(Rendered images with source text)

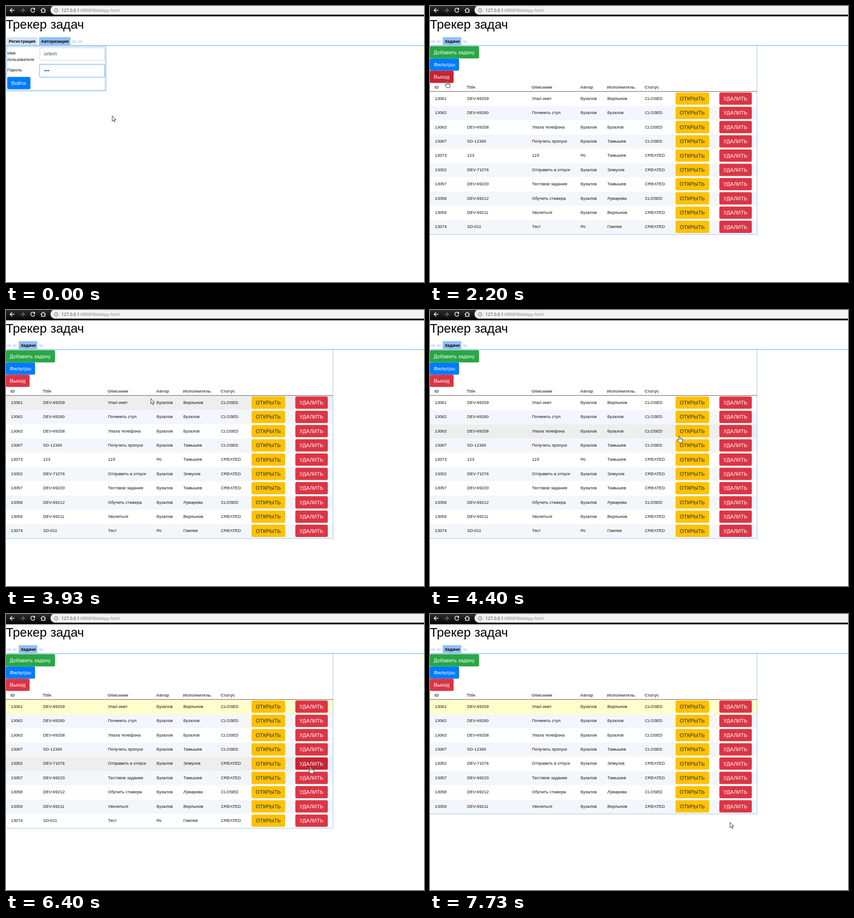
Animation, 921 px wide and 608 px high, one loop 7.79 s. Source, as an HTML page:

```html
<!DOCTYPE html>
<html lang="ru">
<head>
<meta charset="utf-8">
<title>Трекер задач</title>
<style>
html, body { margin: 0; width: 100%; height: 100%; overflow: hidden; background: #fff; }
svg { display: block; font-family: "Liberation Sans", Arial, sans-serif; }
</style>
</head>
<body>
<svg id="stage" width="921" height="608" viewBox="0 0 921 608"></svg>
<script>
const stage = document.getElementById('stage');
const LOOP = 7790, STEP = LOOP / 117;
const LOGIN_PRESS = 1700, SWITCH = 2060, ROWS_READY = 2120;
const DELETIONS = [
  { press: 5255, done: 5520, row: 4 },
  { press: 7380, done: 7600, row: 8 }
];
const ROW_TOP = 189, ROW_H = 31.4;
const LIGHT = '#d0e4f6', ACCENT = '#92c1f0';
const RED = ['#dc3545', '#c82333'], BLUE = ['#007bff', '#0069d9'];
const GREEN = ['#28a745', '#218838'], AMBER = ['#ffc107', '#e0a800'];

const TASKS = [
  ['13061', 'DEV-69259', 'Упал инет', 'Бузалов', 'Верлынов', 'CLOSED'],
  ['13062', 'DEV-69260', 'Починить стул', 'Бузалов', 'Бузалов', 'CLOSED'],
  ['13063', 'DEV-69258', 'Упала телефона', 'Бузалов', 'Бузалов', 'CLOSED'],
  ['13067', 'SD-12345', 'Получить пропуск', 'Бузалов', 'Тамышев', 'CLOSED'],
  ['13073', '123', '123', 'Ро', 'Тамышев', 'CREATED'],
  ['13052', 'DEV-71076', 'Отправить в отпуск', 'Бузалов', 'Элмусев', 'CREATED'],
  ['13057', 'DEV-69220', 'Тестовое задание', 'Бузалов', 'Тамышев', 'CREATED'],
  ['13058', 'DEV-69212', 'Обучить стажера', 'Бузалов', 'Лумарева', 'CLOSED'],
  ['13059', 'DEV-69211', 'Уволиться', 'Бузалов', 'Верлынов', 'CREATED'],
  ['13074', 'SD-011', 'Тест', 'Ро', 'Гамлев', 'CREATED']
];
const HEADERS = ['ID', 'Title', 'Описание', 'Автор', 'Исполнитель', 'Статус'];
const COLUMNS = [10, 81, 224, 331, 390, 473];

// Pointer path: time, x, y
const PATH = [
  [400, 234, 242], [1200, 96, 144], [1265, 96, 144], [1600, 37, 164],
  [1800, 35, 164], [2000, 37, 165], [3130, 37, 165], [3865, 288, 184],
  [4394, 549, 277], [4665, 642, 309], [4995, 671, 336], [6395, 671, 336],
  [7125, 664, 437], [7190, 663, 446], [7600, 661, 459]
];

const clamp = v => Math.max(0, Math.min(1, v));
const inside = (p, x, y, w, h) => p.x >= x && p.x < x + w && p.y >= y && p.y < y + h;

function pointerAt(t) {
  const i = PATH.findIndex(p => p[0] > t);
  if (i === 0) return { x: PATH[0][1], y: PATH[0][2] };
  const a = PATH[i < 0 ? PATH.length - 1 : i - 1], b = i < 0 ? a : PATH[i];
  const u = a === b ? 0 : (t - a[0]) / (b[0] - a[0]);
  return { x: a[1] + (b[1] - a[1]) * u, y: a[2] + (b[2] - a[2]) * u };
}

const rect = (x, y, w, h, fill, extra = '') =>
  `<rect x="${x}" y="${y}" width="${w}" height="${h}" fill="${fill}" ${extra}/>`;
const text = (x, y, s, size = 9.3, fill = '#111', extra = '') =>
  `<text x="${x}" y="${y}" font-size="${size}" fill="${fill}" ${extra}>${s}</text>`;
const line = (d, color, width = 1, extra = '') =>
  `<path d="${d}" fill="none" stroke="${color}" stroke-width="${width}" ${extra}/>`;
const bold = 'font-weight="bold"';
const glow = (x, y, w, h, rgb, alpha) =>
  rect(x - 2.2, y - 2.2, w + 4.4, h + 4.4, `rgba(${rgb},${alpha})`, 'rx="4.5"');

function browserBar() {
  const white = '#fff';
  return `<defs><linearGradient id="bar" x2="0" y2="1"><stop stop-color="#2b2b2b"/>
    <stop offset="1" stop-color="#050505"/></linearGradient></defs>`
    + rect(0, 0, 921, 22.5, 'url(#bar)')
    + rect(98, -1, 840, 20, '#f1f3f4', 'rx="10"')
    + rect(0, 19, 921, 3.5, '#080808')
    + line('M18.5 9.5H9M13.5 5L9 9.5L13.5 14', white, 1.5)
    + line('M31.5 9.5H41M36.5 5L41 9.5L36.5 14', '#777', 1.4)
    + line('M62.6 6.4A4.5 4.5 0 1 0 63.4 10.5', white, 1.5)
    + `<path d="M64 4V8.5H59.5Z" fill="${white}"/>`
    + line('M76.5 9.8L82 4.5L87.5 9.8M78.5 8.5V14H85.5V8.5', white, 1.5)
    + '<circle cx="110.5" cy="9.5" r="4.3" fill="none" stroke="#555b60"/>'
    + line('M110.5 9V12M110.5 6.8V8', '#555b60', 1.1)
    + text(122, 13, '127.0.0.1<tspan fill="#80868b">:8888/WebApp.html</tspan>', 9.5, '#303336',
      'font-family="Open Sans, Noto Sans, sans-serif"')
    + text(-0.5, 50, 'Трекер задач', 28, '#000');
}

function tab(x, w, label, active) {
  return rect(x, 68.5, w, 18, active ? ACCENT : LIGHT) + text(x + 4.2, 80.7, label, 9.4, '#000', bold);
}
const emptyTab = x => rect(x, 76, 9, 5, LIGHT);
const tabLine = () => rect(0, 86.2, 921, 1.7, ACCENT);

function field(y, border) {
  return rect(74.5, y, 142, 27, '#fff', `rx="3" stroke="${border}"`);
}

function button(x, y, w, label, colors, hot, pad = 8.6, ink = '#fff') {
  return rect(x, y, w, 27, colors[+hot], 'rx="3"') + text(x + pad, y + 17.4, label, 11.5, ink);
}

function loginPage(t, late) {
  const u = clamp((t - LOGIN_PRESS) / 150);
  const border = u < 0.9 ? '#9ccbfa' : '#ced4da';
  const dots = [86, 90, 94].map(x => `<circle cx="${x}" cy="142.3" r="1.5" fill="#495057"/>`).join('');
  return tab(2, 67, 'Регистрация') + tab(73, 69, 'Авторизация', true)
    + emptyTab(146) + emptyTab(159) + tabLine()
    + rect(1.5, 89.5, 217.5, 96, '#fff', `stroke="${LIGHT}" stroke-width="3"`)
    + line('M220.5 88V187.2H0', ACCENT)
    + text(3, 107, 'Имя') + text(3, 120.7, 'пользователя') + text(3, 144, 'Пароль')
    + field(92.5, '#ced4da') + text(83.5, 109, 'orlem', 11.5, '#495057')
    + glow(74.5, 129.2, 142, 27, '0,123,255', 0.25 * (1 - u))
    + field(129.2, border) + dots
    + glow(2.8, 156.3, 51, 27, '0,123,255', 0.5 * u)
    + button(2.8, 156.3, 51, 'Войти', BLUE, inside(late, 3, 156, 51, 28), 9);
}

function tasksPage(t, pointer, late) {
  let rows = t < ROWS_READY ? [] : TASKS.slice();
  let selected = -1, pressed = -1;
  for (const d of DELETIONS) {
    if (t >= d.done) { rows.splice(d.row, 1); selected = 0; pressed = -1; }
    else if (t >= d.press) selected = pressed = d.row;
  }
  const bottom = ROW_TOP + rows.length * ROW_H + 0.3;
  let out = emptyTab(2) + emptyTab(15) + tab(28, 41, 'Задачи', true) + emptyTab(73) + tabLine();
  const menu = [[108, 'Добавить задачу', GREEN], [64, 'Фильтры', BLUE], [52, 'Выход', RED]];
  menu.forEach(([w, label, colors], i) => {
    const y = 88.4 + i * 27.1;
    out += button(0, y, w, label, colors, inside(late, 0, y, w, 27), 8.3);
  });
  HEADERS.forEach((h, i) => { out += text(COLUMNS[i], 182, h, 9.3, '#4b4a5a', bold); });

  rows.forEach((row, i) => {
    const y = ROW_TOP + i * ROW_H, top = y + 1.5;
    const over = inside(pointer, 0, y, 720, ROW_H);
    const fill = i === selected ? '#ffffcc' : over ? '#eeeeee' : i % 2 ? '#f3f7fb' : '#fff';
    out += rect(0, y, 720, ROW_H, fill);
    if (i === selected) out += line(`M627 ${y + 30.6}H720`, '#c9c9b4', 1, 'stroke-dasharray="1 .5"');
    row.forEach((s, c) => { out += text(COLUMNS[c] + 0.8, y + 17.8, s); });
    out += button(541, top, 74, 'ОТКРЫТЬ', AMBER, inside(late, 541, top, 74, 27), 9.2, '#212529');
    if (i === pressed) out += glow(637.5, top, 71.5, 27, '220,53,69', 0.5);
    out += button(637.5, top, 71.5, 'УДАЛИТЬ', RED, inside(late, 637.5, top, 71.5, 27), 9);
  });
  return out + line('M0 188.4H720', '#6b6f76', 1.4)
    + line(`M720.5 88V${bottom}H0`, ACCENT);
}

function pointerKind(p, t) {
  if (t < SWITCH) {
    if (inside(p, 74, 129, 143, 28) || inside(p, 74, 92, 143, 28)) return 'beam';
    return inside(p, 3, 156, 51, 28) ? 'hand' : 'arrow';
  }
  if (inside(p, 0, 88, 108, 27) || inside(p, 0, 115, 64, 27) || inside(p, 0, 142, 52, 28)) return 'hand';
  const count = TASKS.length - DELETIONS.filter(d => t >= d.done).length;
  const row = Math.floor((p.y - ROW_TOP) / ROW_H);
  const top = ROW_TOP + row * ROW_H + 1.5;
  const onButton = inside(p, 541, top, 74, 27) || inside(p, 637.5, top, 71.5, 27);
  return row >= 0 && row < count && onButton ? 'hand' : 'arrow';
}

function drawPointer(p, kind) {
  const place = `transform="translate(${p.x} ${p.y})"`;
  if (kind === 'beam') return line('M-3 -7.5H-.6L0 -7L.6 -7.5H3M0 -7V7M-3 7.5H-.6L0 7L.6 7.5H3', '#222', 1, place);
  const shape = kind === 'arrow'
    ? 'M0 0V11.8L2.7 9.3L4.6 13.5L6.5 12.7L4.6 8.6H8.4Z'
    : 'M-1.2 9.5V1.2Q0 -.6 1.2 1.2V5.5Q2.6 4.6 3.4 6Q4.8 5.2 5.6 6.6Q7.4 6 7.6 8V10.5Q7.4 12.5 6 15H-.5Q-1.5 13 -3.8 10.3Q-4.6 8.6 -3 8.2Q-2 8.4 -1.2 9.5Z';
  const creases = kind === 'hand' ? line('M1.2 5.5V8.5M3.4 6V8.5M5.6 6.6V8.7', '#222', 0.7, place) : '';
  return `<path d="${shape}" fill="#fff" stroke="#111" stroke-width=".9" stroke-linejoin="round" ${place}/>` + creases;
}

function scene(t) {
  const pointer = pointerAt(t);
  const late = pointerAt(t - 100); // button shades trail the pointer
  return rect(0, 0, 921, 608, '#fff') + browserBar()
    + (t < SWITCH ? loginPage(t, late) : tasksPage(t, pointer, late))
    + drawPointer(pointer, pointerKind(pointer, t));
}

const start = performance.now();
let shown = -1;
function tick() {
  const t = (performance.now() - start) % LOOP;
  const step = Math.min(116, Math.floor((t + 5) / STEP));
  if (step !== shown) {
    shown = step;
    stage.innerHTML = scene(step * STEP);
  }
  requestAnimationFrame(tick);
}
tick();
</script>
</body>
</html>
```
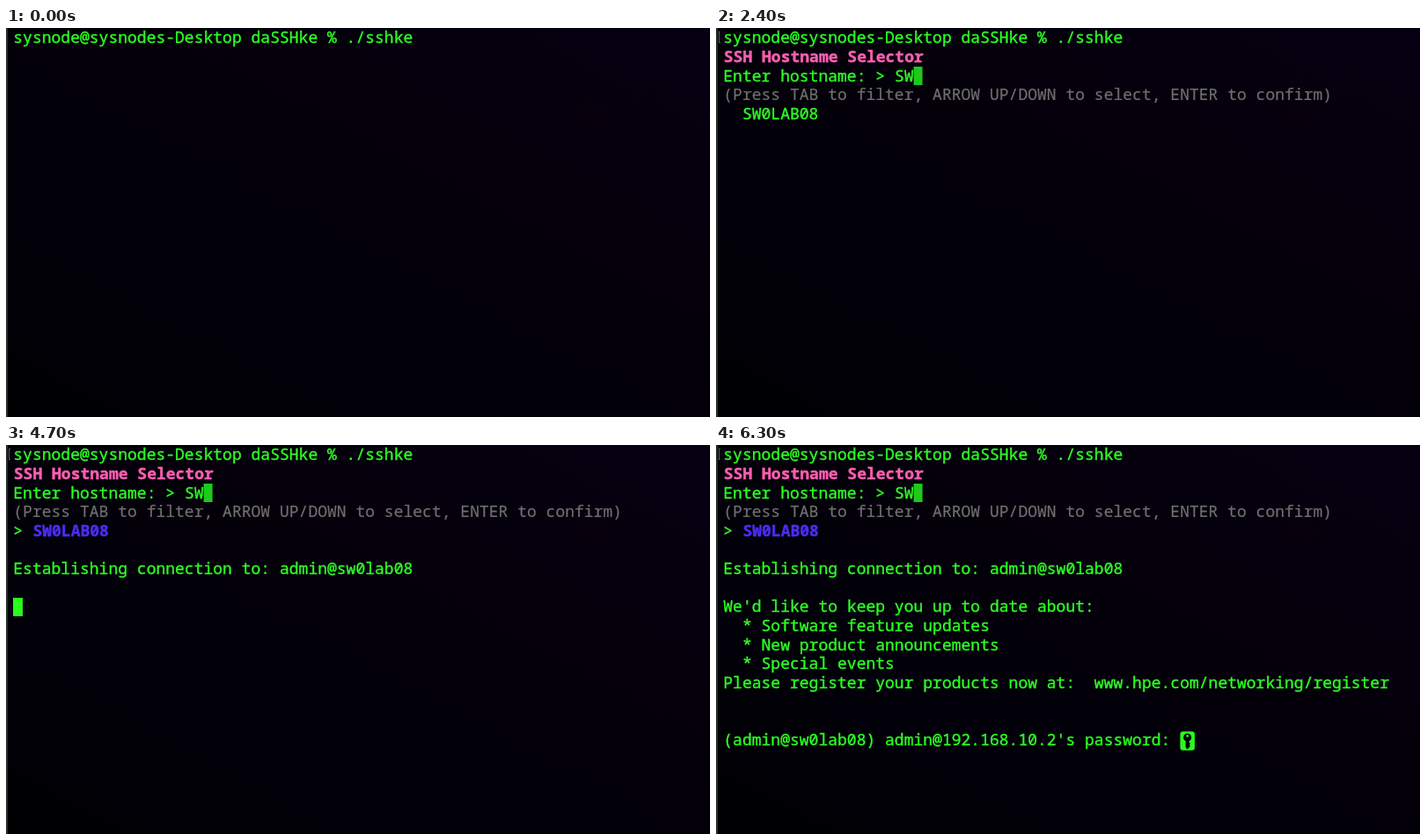
Animation of 800x443 px, one loop 6.4 s. Source, as an HTML page:

```html
<!DOCTYPE html>
<html lang="en">
<head>
<meta charset="utf-8">
<title>SSH hostname selector</title>
<style>
  :root { --line: 21.66px; --loop: 6.4s; }
  html, body { margin: 0; width: 100%; height: 100%; overflow: hidden; background: #010008; }
  .screen {
    position: relative; width: 800px; height: 443px; overflow: hidden;
    font: 18.02px "Noto Sans Mono", "DejaVu Sans Mono", monospace;
    color: #2dff22;
    background:
      radial-gradient(ellipse 40px 35px at 665px 100px, #14000633, #0000),
      linear-gradient(28deg, #000003 0%, #010009 30%, #04000a 60%, #05000e 82%, #070012 100%);
  }
  .screen::before {
    content: ""; position: absolute; left: 0; top: 0; width: 1.5px; height: 100%;
    background: #2b302d;
  }
  pre, .block, .mark, .key { position: absolute; margin: 0; }
  pre {
    left: 8.3px; top: calc(var(--r) * var(--line) + .2px);
    font: inherit; line-height: var(--line); white-space: pre;
    -webkit-text-stroke: .4px;
  }
  .block {
    left: calc(8.3px + var(--c, 0) * 1ch); top: calc(var(--r) * var(--line) + .5px);
    width: 10.6px; height: 21.3px; background: #28fb1c;
  }
  .input { background: #1fc91c; }
  .mark {
    left: 3px; top: 4px; width: 2px; height: 13px;
    border: 1px solid #5a5a5a; border-right: 0; box-sizing: border-box;
  }
  .title { left: 8.8px; color: #ff5fb2; font-weight: 700; }
  .hint { color: #6f6f6f; -webkit-text-stroke-width: .2px; }
  .picked b { position: relative; left: .5px; color: #4c2cf2; font-weight: 700; }
  .key { left: 527px; top: 325.5px; }

  /* Hard cuts on one shared clock */
  .menu, .all, .s, .w, .input, .match, .picked, .connect, .wait, .banner {
    animation: var(--loop) step-end infinite;
  }
  .menu    { animation-name: menu; }
  .all     { animation-name: all; }
  .s       { animation-name: s; }
  .w       { animation-name: w; }
  .input   { animation-name: input; }
  .match   { animation-name: match; }
  .picked  { animation-name: picked; }
  .connect { animation-name: connect; }
  .wait    { animation-name: wait; }
  .banner  { animation-name: banner; }
  @keyframes menu    { 0% { opacity: 0 } 6.25%, 100% { opacity: 1 } }
  @keyframes all     { 0% { opacity: 0 } 6.25% { opacity: 1 } 29.6875%, 100% { opacity: 0 } }
  @keyframes s       { 0% { opacity: 0 } 17.1875%, 100% { opacity: 1 } }
  @keyframes w       { 0% { opacity: 0 } 20.3125%, 100% { opacity: 1 } }
  @keyframes input   { 0% { transform: none } 17.1875% { transform: translateX(1ch) } 20.3125%, 100% { transform: translateX(2ch) } }
  @keyframes match   { 0% { opacity: 0 } 29.6875% { opacity: 1 } 42.1875%, 100% { opacity: 0 } }
  @keyframes picked  { 0% { opacity: 0 } 42.1875%, 100% { opacity: 1 } }
  @keyframes connect { 0% { opacity: 0 } 54.6875%, 100% { opacity: 1 } }
  @keyframes wait    { 0% { opacity: 0 } 54.6875% { opacity: 1 } 82.8125%, 100% { opacity: 0 } }
  @keyframes banner  { 0% { opacity: 0 } 82.8125%, 100% { opacity: 1 } }
</style>
</head>
<body>
<div class="screen">
  <pre style="--r:0">sysnode@sysnodes-Desktop daSSHke % ./sshke</pre>

  <div class="menu">
    <div class="mark"></div>
    <pre class="title" style="--r:1">SSH Hostname Selector</pre>
    <pre style="--r:2">Enter hostname: &gt; <span class="s">S</span><span class="w">W</span></pre>
    <div class="block input" style="--r:2;--c:18"></div>
    <pre class="hint" style="--r:3">(Press TAB to filter, ARROW UP/DOWN to select, ENTER to confirm)</pre>
  </div>

  <pre class="all" style="--r:4">  SW0LAB08
  SW2LAB08
  ARB01APLAB08
  pve
  pve2
  uranus
  thalia
  euterpe
  erato
  zeus
  triton
  rabbit
  bal</pre>
  <pre class="match" style="--r:4">  SW0LAB08</pre>
  <pre class="picked" style="--r:4">&gt; <b>SW0LAB08</b></pre>

  <pre class="connect" style="--r:6">Establishing connection to: admin@sw0lab08</pre>
  <div class="block wait" style="--r:8"></div>

  <div class="banner">
    <pre style="--r:8">We'd like to keep you up to date about:
  * Software feature updates
  * New product announcements
  * Special events
Please register your products now at:  www.hpe.com/networking/register


(admin@sw0lab08) admin@192.168.10.2's password:</pre>
    <svg class="key" width="18" height="22" viewBox="0 0 18 22">
      <rect x=".5" y=".2" width="16.5" height="21.5" rx="3" fill="#28fb1c"/>
      <path d="M8.7 2.4a4.6 4.6 0 0 1 2 8.7v1.8l1.5 1.4-1.5 1.4 1.3 1.3-1.3 1.3v.3l-2 1.8-2-1.8v-7.5A4.6 4.6 0 0 1 8.7 2.4z" fill="#010006"/>
      <circle cx="8.7" cy="5.4" r="1.4" fill="#28fb1c"/>
    </svg>
  </div>
</div>
</body>
</html>
```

Your goal
Return, from the data above, each line in which the string "shape" appears.

Answer
  const shape = kind === 'arrow'
  return `<path d="${shape}" fill="#fff" stroke="#111" stroke-width=".9" stroke-linejoin="round" ${place}/>` + creases;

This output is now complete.